━━━ Excerpted data ━━━
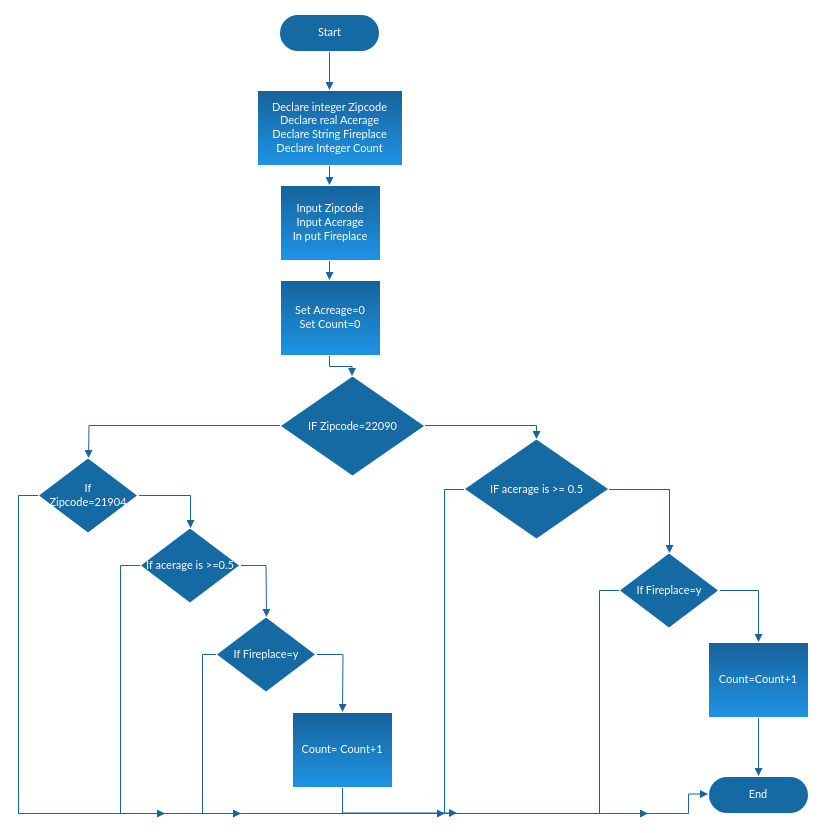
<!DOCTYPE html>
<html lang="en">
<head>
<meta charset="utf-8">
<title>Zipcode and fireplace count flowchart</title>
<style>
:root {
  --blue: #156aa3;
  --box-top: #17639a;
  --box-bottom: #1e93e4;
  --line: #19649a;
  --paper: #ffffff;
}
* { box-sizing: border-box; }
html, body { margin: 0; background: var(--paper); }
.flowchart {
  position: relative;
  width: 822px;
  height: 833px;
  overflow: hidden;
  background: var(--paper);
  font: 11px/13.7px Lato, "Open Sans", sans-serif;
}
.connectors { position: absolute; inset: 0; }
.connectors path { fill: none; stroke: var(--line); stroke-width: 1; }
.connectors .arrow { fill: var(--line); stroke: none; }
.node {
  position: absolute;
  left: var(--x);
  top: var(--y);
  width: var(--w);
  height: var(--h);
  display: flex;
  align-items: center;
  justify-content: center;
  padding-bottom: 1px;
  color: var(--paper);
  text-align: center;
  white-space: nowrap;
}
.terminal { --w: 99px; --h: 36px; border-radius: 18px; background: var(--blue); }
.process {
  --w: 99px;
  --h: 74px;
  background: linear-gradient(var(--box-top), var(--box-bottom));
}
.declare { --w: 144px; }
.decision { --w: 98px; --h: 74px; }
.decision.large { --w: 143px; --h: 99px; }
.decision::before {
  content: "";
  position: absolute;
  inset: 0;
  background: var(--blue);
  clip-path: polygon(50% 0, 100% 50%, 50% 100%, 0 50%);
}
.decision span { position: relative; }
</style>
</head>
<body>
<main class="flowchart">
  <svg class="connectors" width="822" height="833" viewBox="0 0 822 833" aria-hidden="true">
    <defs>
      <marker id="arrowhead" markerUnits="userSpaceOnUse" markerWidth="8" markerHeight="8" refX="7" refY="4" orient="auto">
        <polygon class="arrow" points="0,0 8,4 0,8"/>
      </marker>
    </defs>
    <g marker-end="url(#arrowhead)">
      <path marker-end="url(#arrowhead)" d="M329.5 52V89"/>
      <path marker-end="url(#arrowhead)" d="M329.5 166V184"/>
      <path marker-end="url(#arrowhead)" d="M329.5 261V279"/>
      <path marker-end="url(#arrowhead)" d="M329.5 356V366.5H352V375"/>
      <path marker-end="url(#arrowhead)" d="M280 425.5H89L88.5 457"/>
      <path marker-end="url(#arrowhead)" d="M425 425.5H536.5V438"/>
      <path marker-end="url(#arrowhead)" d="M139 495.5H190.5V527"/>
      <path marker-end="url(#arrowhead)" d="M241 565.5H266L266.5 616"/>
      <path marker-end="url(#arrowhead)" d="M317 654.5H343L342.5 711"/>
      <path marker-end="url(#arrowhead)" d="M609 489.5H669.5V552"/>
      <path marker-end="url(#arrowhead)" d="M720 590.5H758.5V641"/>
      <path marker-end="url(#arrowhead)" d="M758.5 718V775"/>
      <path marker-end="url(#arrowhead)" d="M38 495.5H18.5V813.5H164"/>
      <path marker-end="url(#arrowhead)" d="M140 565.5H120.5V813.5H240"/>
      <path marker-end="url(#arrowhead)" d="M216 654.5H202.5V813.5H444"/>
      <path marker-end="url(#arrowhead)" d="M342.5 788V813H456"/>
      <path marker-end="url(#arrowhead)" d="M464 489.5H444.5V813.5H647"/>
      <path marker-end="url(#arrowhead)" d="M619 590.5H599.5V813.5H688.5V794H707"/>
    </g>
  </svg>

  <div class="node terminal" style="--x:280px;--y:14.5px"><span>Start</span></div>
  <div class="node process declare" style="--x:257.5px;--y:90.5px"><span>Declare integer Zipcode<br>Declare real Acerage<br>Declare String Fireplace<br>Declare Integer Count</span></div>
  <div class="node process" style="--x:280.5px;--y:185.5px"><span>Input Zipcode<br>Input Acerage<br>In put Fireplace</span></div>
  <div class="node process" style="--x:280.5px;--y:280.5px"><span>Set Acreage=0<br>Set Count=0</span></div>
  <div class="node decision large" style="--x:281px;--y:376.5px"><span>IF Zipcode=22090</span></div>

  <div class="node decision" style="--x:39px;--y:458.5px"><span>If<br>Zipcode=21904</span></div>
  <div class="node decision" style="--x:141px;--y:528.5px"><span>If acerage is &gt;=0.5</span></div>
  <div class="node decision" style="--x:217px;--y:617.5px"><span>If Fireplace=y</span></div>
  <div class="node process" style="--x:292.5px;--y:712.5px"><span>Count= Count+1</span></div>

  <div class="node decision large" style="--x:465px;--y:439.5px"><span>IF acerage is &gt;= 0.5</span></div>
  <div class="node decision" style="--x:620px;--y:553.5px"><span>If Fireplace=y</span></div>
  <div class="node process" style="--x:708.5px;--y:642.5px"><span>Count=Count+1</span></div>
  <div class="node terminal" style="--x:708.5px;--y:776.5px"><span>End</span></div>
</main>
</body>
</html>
━━━
» How to complete this task
State the number of lines above that include the word "background", and write nothing besides that number.

» Solution to this exercise
5